Say the number of lines in the records below that hold the word "gold", and only that number.

********

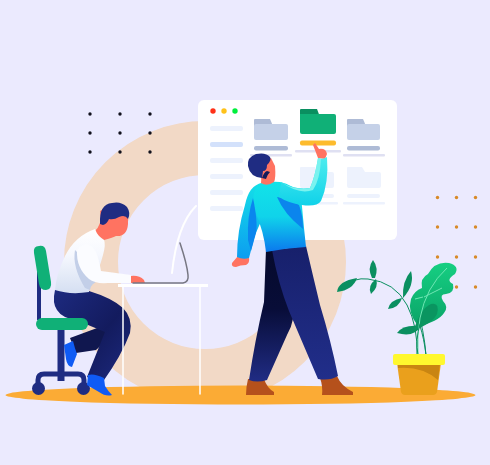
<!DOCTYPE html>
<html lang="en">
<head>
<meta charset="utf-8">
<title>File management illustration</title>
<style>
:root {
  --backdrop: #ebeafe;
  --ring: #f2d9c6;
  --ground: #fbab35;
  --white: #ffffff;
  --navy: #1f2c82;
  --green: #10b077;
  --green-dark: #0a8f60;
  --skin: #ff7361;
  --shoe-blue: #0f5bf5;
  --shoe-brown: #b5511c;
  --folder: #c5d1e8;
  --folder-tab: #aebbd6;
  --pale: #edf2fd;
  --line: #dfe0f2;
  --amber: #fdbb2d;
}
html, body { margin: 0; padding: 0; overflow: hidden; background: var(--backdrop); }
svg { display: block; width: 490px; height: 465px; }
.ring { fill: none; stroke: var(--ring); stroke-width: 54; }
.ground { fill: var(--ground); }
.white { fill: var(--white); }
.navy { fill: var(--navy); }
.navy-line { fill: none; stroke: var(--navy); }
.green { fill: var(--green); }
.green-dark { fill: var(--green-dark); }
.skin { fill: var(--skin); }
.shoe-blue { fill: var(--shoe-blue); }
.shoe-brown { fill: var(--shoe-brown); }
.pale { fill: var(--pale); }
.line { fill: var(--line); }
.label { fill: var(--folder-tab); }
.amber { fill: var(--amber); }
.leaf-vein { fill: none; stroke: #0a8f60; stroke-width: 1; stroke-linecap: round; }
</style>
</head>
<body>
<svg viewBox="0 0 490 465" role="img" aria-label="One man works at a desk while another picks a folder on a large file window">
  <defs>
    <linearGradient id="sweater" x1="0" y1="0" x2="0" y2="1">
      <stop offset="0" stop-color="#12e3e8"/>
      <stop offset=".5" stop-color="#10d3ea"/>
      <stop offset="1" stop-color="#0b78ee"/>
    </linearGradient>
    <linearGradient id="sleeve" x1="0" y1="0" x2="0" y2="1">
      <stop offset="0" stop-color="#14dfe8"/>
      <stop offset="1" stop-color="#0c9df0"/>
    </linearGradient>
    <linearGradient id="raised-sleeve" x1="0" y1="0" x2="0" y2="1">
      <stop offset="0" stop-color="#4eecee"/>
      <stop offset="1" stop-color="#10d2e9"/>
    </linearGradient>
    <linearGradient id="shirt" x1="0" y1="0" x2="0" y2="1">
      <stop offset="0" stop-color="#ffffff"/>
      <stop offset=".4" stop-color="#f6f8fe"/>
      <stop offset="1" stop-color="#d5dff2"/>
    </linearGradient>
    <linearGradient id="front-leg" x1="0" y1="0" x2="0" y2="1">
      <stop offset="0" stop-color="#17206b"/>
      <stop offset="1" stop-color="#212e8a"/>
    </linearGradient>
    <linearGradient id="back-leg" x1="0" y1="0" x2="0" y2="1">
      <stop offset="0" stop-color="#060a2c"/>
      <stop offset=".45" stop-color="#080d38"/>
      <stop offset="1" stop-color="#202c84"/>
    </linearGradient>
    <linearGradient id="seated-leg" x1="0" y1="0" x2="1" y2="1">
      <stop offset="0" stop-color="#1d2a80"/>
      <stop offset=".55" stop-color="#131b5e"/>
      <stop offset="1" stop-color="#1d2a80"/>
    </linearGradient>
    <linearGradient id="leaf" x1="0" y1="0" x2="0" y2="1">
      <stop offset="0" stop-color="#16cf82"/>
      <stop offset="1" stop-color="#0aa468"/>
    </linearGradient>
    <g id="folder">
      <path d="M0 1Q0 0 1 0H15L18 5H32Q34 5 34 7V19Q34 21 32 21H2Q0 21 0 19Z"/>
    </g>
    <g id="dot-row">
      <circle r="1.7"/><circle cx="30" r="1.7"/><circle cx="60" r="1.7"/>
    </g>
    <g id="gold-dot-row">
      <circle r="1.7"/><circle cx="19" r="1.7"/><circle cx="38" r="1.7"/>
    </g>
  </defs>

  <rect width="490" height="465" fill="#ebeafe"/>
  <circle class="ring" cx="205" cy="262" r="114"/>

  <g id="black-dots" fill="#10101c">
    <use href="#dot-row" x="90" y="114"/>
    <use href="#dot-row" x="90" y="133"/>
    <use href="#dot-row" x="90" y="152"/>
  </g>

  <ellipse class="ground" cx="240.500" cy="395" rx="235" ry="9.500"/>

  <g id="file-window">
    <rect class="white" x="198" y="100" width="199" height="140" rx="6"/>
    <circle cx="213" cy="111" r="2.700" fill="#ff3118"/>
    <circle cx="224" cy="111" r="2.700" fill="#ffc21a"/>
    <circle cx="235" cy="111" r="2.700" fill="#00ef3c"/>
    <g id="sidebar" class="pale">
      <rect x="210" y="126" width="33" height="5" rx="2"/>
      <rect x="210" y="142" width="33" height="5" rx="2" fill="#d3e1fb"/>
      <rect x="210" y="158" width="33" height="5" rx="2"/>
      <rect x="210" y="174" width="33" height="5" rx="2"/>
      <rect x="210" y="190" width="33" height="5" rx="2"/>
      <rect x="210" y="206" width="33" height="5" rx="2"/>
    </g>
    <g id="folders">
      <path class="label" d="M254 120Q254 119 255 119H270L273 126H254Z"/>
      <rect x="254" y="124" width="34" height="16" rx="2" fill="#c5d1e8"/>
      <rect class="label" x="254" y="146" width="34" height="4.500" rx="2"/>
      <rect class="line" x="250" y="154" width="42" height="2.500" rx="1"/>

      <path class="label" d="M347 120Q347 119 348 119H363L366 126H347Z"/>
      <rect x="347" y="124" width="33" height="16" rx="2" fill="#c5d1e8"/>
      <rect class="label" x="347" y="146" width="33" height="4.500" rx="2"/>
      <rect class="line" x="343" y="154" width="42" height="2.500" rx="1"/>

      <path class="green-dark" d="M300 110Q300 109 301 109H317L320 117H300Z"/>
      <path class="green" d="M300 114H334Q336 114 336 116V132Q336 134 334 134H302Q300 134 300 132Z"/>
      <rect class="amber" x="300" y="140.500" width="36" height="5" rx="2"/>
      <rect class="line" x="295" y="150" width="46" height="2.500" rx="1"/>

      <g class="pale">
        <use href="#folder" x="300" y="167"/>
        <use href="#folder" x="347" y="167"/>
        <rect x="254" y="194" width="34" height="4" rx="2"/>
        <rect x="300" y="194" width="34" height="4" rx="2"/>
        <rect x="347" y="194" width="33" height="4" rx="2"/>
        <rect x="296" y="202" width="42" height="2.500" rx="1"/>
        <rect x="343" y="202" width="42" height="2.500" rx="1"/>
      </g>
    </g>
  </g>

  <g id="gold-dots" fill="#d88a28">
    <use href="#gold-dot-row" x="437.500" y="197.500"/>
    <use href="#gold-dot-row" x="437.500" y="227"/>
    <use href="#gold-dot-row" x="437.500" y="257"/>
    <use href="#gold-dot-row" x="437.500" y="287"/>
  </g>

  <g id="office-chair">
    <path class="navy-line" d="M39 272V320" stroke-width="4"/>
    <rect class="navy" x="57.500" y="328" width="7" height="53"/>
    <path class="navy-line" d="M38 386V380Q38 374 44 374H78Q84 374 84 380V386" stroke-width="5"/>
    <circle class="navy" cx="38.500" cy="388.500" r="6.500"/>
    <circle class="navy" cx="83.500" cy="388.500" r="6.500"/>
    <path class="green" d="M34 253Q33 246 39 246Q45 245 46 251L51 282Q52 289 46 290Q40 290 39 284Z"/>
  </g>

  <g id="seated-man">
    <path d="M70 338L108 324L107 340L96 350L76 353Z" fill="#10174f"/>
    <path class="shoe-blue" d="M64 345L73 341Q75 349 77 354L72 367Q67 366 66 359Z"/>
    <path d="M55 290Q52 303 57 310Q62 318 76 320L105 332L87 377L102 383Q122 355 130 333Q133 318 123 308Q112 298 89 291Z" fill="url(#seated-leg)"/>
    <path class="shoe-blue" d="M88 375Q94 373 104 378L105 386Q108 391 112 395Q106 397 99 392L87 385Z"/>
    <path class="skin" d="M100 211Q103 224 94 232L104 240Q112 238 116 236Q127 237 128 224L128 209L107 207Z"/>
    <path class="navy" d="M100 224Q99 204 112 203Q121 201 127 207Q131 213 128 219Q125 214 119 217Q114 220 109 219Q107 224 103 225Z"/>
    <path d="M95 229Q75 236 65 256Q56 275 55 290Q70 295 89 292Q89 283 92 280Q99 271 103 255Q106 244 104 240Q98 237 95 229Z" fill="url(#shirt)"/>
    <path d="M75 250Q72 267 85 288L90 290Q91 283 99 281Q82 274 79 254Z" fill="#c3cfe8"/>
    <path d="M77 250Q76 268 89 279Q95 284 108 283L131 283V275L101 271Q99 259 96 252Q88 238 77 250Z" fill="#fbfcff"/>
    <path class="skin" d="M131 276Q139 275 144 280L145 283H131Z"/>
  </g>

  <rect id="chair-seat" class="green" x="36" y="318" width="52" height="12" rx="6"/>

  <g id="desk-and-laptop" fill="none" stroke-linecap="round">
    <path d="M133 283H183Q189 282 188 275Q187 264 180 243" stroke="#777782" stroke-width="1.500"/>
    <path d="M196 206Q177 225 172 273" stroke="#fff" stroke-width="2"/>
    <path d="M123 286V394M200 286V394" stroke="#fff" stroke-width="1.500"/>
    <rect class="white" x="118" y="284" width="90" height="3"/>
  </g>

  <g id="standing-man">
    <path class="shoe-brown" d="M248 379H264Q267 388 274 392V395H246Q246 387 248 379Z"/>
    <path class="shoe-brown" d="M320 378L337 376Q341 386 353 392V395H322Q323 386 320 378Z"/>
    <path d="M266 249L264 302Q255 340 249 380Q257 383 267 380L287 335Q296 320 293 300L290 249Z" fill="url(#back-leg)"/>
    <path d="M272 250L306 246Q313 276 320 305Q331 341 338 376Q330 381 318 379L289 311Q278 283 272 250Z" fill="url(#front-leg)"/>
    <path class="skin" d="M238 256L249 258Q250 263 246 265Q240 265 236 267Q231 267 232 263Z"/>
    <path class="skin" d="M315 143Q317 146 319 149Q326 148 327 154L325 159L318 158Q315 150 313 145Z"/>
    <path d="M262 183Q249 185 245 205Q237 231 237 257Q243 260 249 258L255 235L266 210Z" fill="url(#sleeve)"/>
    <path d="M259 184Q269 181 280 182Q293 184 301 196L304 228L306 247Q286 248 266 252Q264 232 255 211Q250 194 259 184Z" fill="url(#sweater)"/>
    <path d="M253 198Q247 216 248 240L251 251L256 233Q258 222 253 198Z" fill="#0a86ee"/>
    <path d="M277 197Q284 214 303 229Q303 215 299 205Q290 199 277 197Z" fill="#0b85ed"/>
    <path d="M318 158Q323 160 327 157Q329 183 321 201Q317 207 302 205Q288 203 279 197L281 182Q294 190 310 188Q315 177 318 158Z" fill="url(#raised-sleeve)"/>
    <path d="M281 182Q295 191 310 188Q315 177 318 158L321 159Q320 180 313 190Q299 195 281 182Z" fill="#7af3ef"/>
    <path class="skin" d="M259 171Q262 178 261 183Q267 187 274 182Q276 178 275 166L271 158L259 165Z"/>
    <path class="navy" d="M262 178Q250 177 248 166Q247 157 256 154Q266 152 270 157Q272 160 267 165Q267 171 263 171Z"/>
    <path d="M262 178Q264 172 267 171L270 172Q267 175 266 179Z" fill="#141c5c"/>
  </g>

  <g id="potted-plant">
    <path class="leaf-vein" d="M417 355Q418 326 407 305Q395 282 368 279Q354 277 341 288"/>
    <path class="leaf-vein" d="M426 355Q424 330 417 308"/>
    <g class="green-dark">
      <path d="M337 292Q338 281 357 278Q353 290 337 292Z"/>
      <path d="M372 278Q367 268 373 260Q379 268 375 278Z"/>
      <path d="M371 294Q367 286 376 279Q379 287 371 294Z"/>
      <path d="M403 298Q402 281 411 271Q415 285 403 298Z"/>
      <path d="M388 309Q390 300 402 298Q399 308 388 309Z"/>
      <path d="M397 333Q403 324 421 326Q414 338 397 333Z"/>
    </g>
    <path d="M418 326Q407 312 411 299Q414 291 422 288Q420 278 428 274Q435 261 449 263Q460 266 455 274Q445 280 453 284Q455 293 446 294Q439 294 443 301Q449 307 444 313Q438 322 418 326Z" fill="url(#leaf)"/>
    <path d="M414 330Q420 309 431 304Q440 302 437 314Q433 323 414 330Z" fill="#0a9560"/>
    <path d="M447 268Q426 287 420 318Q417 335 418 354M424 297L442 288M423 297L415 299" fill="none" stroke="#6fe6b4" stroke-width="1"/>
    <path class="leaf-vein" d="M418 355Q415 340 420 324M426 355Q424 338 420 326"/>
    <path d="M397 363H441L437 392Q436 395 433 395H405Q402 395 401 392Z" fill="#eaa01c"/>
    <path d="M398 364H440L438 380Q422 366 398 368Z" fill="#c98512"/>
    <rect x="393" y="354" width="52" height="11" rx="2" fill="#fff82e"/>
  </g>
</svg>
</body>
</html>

********

◆ Solution to the problem: 6